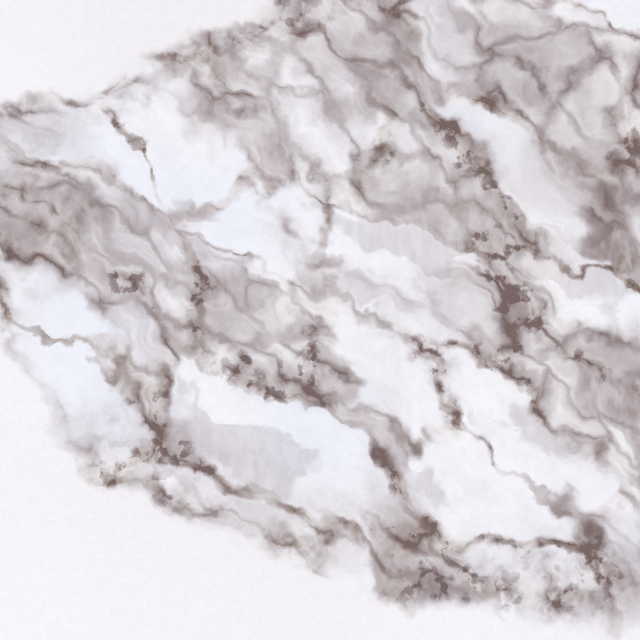
Write a WebGL 1 fragment shader that draws this texture.

```glsl
precision highp float;
// Brecciated white marble: slanted pale clasts in mauve-grey, dark-flecked veins.
uniform vec2 u_resolution;

float hash(vec2 p) {
  return fract(sin(dot(p, vec2(127.1, 311.7))) * 43758.5453);
}

float noise(vec2 p) {
  vec2 i = floor(p), f = fract(p);
  f = f * f * (3.0 - 2.0 * f);
  return mix(mix(hash(i), hash(i + vec2(1, 0)), f.x),
             mix(hash(i + vec2(0, 1)), hash(i + vec2(1, 1)), f.x), f.y);
}

float fbm(vec2 p) {
  float sum = 0.0, amp = 0.5;
  for (int i = 0; i < 5; i++) {
    sum += amp * noise(p);
    p = mat2(1.6, 1.2, -1.2, 1.6) * p + 7.3;
    amp *= 0.5;
  }
  return sum / 0.97;
}

// x: distance-like gap to the nearest clast border, y: random id of the clast
vec2 clasts(vec2 p) {
  vec2 cell = floor(p);
  float near = 9.0, second = 9.0, id = 0.0;
  for (int y = -1; y <= 1; y++) {
    for (int x = -1; x <= 1; x++) {
      vec2 c = cell + vec2(x, y);
      vec2 seed = c + vec2(hash(c), hash(c + 41.7));
      float d = length(seed - p);
      if (d < near) {
        second = near;
        near = d;
        id = hash(c + 13.1);
      } else {
        second = min(second, d);
      }
    }
  }
  return vec2(second - near, id);
}

void main() {
  vec2 p = gl_FragCoord.xy / u_resolution;

  // Warped coordinates, turned along the slanted bedding
  vec2 warp = vec2(fbm(p * 5.0 + 3.1), fbm(p * 5.0 + 27.4)) - 0.5;
  vec2 rough = vec2(fbm(p * 28.0 + 8.0), fbm(p * 28.0 + 61.0)) - 0.5;
  vec2 q = p + 0.16 * warp + 0.04 * rough;
  vec2 flow = vec2(dot(q, vec2(0.82, -0.57)), dot(q, vec2(0.57, 0.82)));

  // Broken band between the two plain white corners
  vec2 b = p + 0.12 * warp + 0.04 * rough;
  float upper = 0.85 + 0.3 * b.x - b.y;
  float lower = (b.y - 0.03 - 0.44 * exp(-4.5 * b.x)) * 0.8;
  float inside = min(upper, lower);
  float band = smoothstep(-0.01, 0.02, inside);

  vec2 large = clasts(flow * vec2(3.2, 7.6) + 5.0);
  vec2 small = clasts(flow * vec2(8.5, 19.0) + 19.0);
  float cloud = fbm(flow * vec2(5.0, 10.0) + 11.0);
  float patchy = noise(p * 9.0 + 33.0);
  float speck = fbm(p * 34.0 + 71.0);

  // Vein matrix around large clasts, with some clasts crushed into small ones
  float width = mix(0.1, 0.42, smoothstep(0.3, 0.7, cloud));
  float matrix = 1.0 - smoothstep(0.25 * width, width, large.x);
  float rim = exp(-abs(inside - 0.03) * 38.0) * smoothstep(0.2, 0.6, patchy);
  float crushed = smoothstep(0.5, 0.75, large.y + 0.8 * (cloud - 0.5) + 0.3 * (p.x - 0.5));
  float broken = max(max(matrix, rim), 0.75 * crushed);
  float seams = 1.0 - smoothstep(0.02, 0.36, small.x);

  float tone = 0.03 + 0.22 * smoothstep(0.35, 0.75, cloud);
  float stain = smoothstep(0.42, 0.68, fbm(flow * vec2(9.0, 17.0) + 83.0));
  tone += broken * (0.16 + 0.4 * seams + 0.3 * stain);

  // Flat grey pockets between the clasts, heavier at the upper right
  float corner = smoothstep(1.4, 1.8, b.x + b.y);
  float pocket = smoothstep(0.56, 0.63, fbm(flow * vec2(5.0, 9.0) + 47.0) + 0.09 * corner);
  float weave = fbm(p * vec2(110.0, 40.0)) - 0.5;
  tone = mix(tone, 0.64 + 0.5 * weave, 0.8 * pocket * max(broken, 0.45));

  // Thin broken dark lines and flecks
  float gaps = smoothstep(0.36, 0.6, speck);
  float line = exp(-large.x * 20.0) * smoothstep(0.25, 0.6, patchy);
  line += 0.8 * exp(-small.x * 13.0) * broken * smoothstep(0.35, 0.65, noise(p * 14.0 + 5.0));
  line += 0.7 * rim * smoothstep(0.45, 0.65, fbm(p * 45.0));
  tone += 0.55 * line * (0.25 + 0.75 * gaps) * (0.4 + 0.9 * noise(p * 90.0));
  float flecks = smoothstep(0.54, 0.7, fbm(p * 62.0 + 17.0));
  tone += 0.55 * flecks * max(matrix, rim) * smoothstep(0.35, 0.7, patchy);

  // Mottling and feathering along the bedding, then fade to the white corners
  float feather = fbm(flow * vec2(22.0, 60.0) + 29.0) - 0.5;
  tone += (0.12 + 0.45 * broken) * (0.6 * (speck - 0.5) + 0.7 * feather);
  tone = mix(0.02 + 0.07 * noise(p * 4.0), tone, band);
  tone += 0.04 * (noise(p * 190.0) - 0.5);
  tone = clamp(tone, 0.0, 1.3);

  vec3 color = vec3(0.98, 0.975, 0.99) - tone * vec3(0.39, 0.44, 0.45);
  // Cool clast hearts and warm brownish seams
  color -= vec3(0.04, 0.025, 0.0) * band * (1.0 - broken) * noise(p * 6.0 + 90.0);
  color -= vec3(0.0, 0.0, 0.03) * band * clamp(line, 0.0, 1.0) * noise(p * 9.0);
  gl_FragColor = vec4(color, 1.0);
}
```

--

▸ Action item
Please reproduce every record exactly, leaving the pictures out.

▸ Output of the task
Write a WebGL 1 fragment shader that draws this texture.

```glsl
precision highp float;
// Brecciated white marble: slanted pale clasts in mauve-grey, dark-flecked veins.
uniform vec2 u_resolution;

float hash(vec2 p) {
  return fract(sin(dot(p, vec2(127.1, 311.7))) * 43758.5453);
}

float noise(vec2 p) {
  vec2 i = floor(p), f = fract(p);
  f = f * f * (3.0 - 2.0 * f);
  return mix(mix(hash(i), hash(i + vec2(1, 0)), f.x),
             mix(hash(i + vec2(0, 1)), hash(i + vec2(1, 1)), f.x), f.y);
}

float fbm(vec2 p) {
  float sum = 0.0, amp = 0.5;
  for (int i = 0; i < 5; i++) {
    sum += amp * noise(p);
    p = mat2(1.6, 1.2, -1.2, 1.6) * p + 7.3;
    amp *= 0.5;
  }
  return sum / 0.97;
}

// x: distance-like gap to the nearest clast border, y: random id of the clast
vec2 clasts(vec2 p) {
  vec2 cell = floor(p);
  float near = 9.0, second = 9.0, id = 0.0;
  for (int y = -1; y <= 1; y++) {
    for (int x = -1; x <= 1; x++) {
      vec2 c = cell + vec2(x, y);
      vec2 seed = c + vec2(hash(c), hash(c + 41.7));
      float d = length(seed - p);
      if (d < near) {
        second = near;
        near = d;
        id = hash(c + 13.1);
      } else {
        second = min(second, d);
      }
    }
  }
  return vec2(second - near, id);
}

void main() {
  vec2 p = gl_FragCoord.xy / u_resolution;

  // Warped coordinates, turned along the slanted bedding
  vec2 warp = vec2(fbm(p * 5.0 + 3.1), fbm(p * 5.0 + 27.4)) - 0.5;
  vec2 rough = vec2(fbm(p * 28.0 + 8.0), fbm(p * 28.0 + 61.0)) - 0.5;
  vec2 q = p + 0.16 * warp + 0.04 * rough;
  vec2 flow = vec2(dot(q, vec2(0.82, -0.57)), dot(q, vec2(0.57, 0.82)));

  // Broken band between the two plain white corners
  vec2 b = p + 0.12 * warp + 0.04 * rough;
  float upper = 0.85 + 0.3 * b.x - b.y;
  float lower = (b.y - 0.03 - 0.44 * exp(-4.5 * b.x)) * 0.8;
  float inside = min(upper, lower);
  float band = smoothstep(-0.01, 0.02, inside);

  vec2 large = clasts(flow * vec2(3.2, 7.6) + 5.0);
  vec2 small = clasts(flow * vec2(8.5, 19.0) + 19.0);
  float cloud = fbm(flow * vec2(5.0, 10.0) + 11.0);
  float patchy = noise(p * 9.0 + 33.0);
  float speck = fbm(p * 34.0 + 71.0);

  // Vein matrix around large clasts, with some clasts crushed into small ones
  float width = mix(0.1, 0.42, smoothstep(0.3, 0.7, cloud));
  float matrix = 1.0 - smoothstep(0.25 * width, width, large.x);
  float rim = exp(-abs(inside - 0.03) * 38.0) * smoothstep(0.2, 0.6, patchy);
  float crushed = smoothstep(0.5, 0.75, large.y + 0.8 * (cloud - 0.5) + 0.3 * (p.x - 0.5));
  float broken = max(max(matrix, rim), 0.75 * crushed);
  float seams = 1.0 - smoothstep(0.02, 0.36, small.x);

  float tone = 0.03 + 0.22 * smoothstep(0.35, 0.75, cloud);
  float stain = smoothstep(0.42, 0.68, fbm(flow * vec2(9.0, 17.0) + 83.0));
  tone += broken * (0.16 + 0.4 * seams + 0.3 * stain);

  // Flat grey pockets between the clasts, heavier at the upper right
  float corner = smoothstep(1.4, 1.8, b.x + b.y);
  float pocket = smoothstep(0.56, 0.63, fbm(flow * vec2(5.0, 9.0) + 47.0) + 0.09 * corner);
  float weave = fbm(p * vec2(110.0, 40.0)) - 0.5;
  tone = mix(tone, 0.64 + 0.5 * weave, 0.8 * pocket * max(broken, 0.45));

  // Thin broken dark lines and flecks
  float gaps = smoothstep(0.36, 0.6, speck);
  float line = exp(-large.x * 20.0) * smoothstep(0.25, 0.6, patchy);
  line += 0.8 * exp(-small.x * 13.0) * broken * smoothstep(0.35, 0.65, noise(p * 14.0 + 5.0));
  line += 0.7 * rim * smoothstep(0.45, 0.65, fbm(p * 45.0));
  tone += 0.55 * line * (0.25 + 0.75 * gaps) * (0.4 + 0.9 * noise(p * 90.0));
  float flecks = smoothstep(0.54, 0.7, fbm(p * 62.0 + 17.0));
  tone += 0.55 * flecks * max(matrix, rim) * smoothstep(0.35, 0.7, patchy);

  // Mottling and feathering along the bedding, then fade to the white corners
  float feather = fbm(flow * vec2(22.0, 60.0) + 29.0) - 0.5;
  tone += (0.12 + 0.45 * broken) * (0.6 * (speck - 0.5) + 0.7 * feather);
  tone = mix(0.02 + 0.07 * noise(p * 4.0), tone, band);
  tone += 0.04 * (noise(p * 190.0) - 0.5);
  tone = clamp(tone, 0.0, 1.3);

  vec3 color = vec3(0.98, 0.975, 0.99) - tone * vec3(0.39, 0.44, 0.45);
  // Cool clast hearts and warm brownish seams
  color -= vec3(0.04, 0.025, 0.0) * band * (1.0 - broken) * noise(p * 6.0 + 90.0);
  color -= vec3(0.0, 0.0, 0.03) * band * clamp(line, 0.0, 1.0) * noise(p * 9.0);
  gl_FragColor = vec4(color, 1.0);
}
```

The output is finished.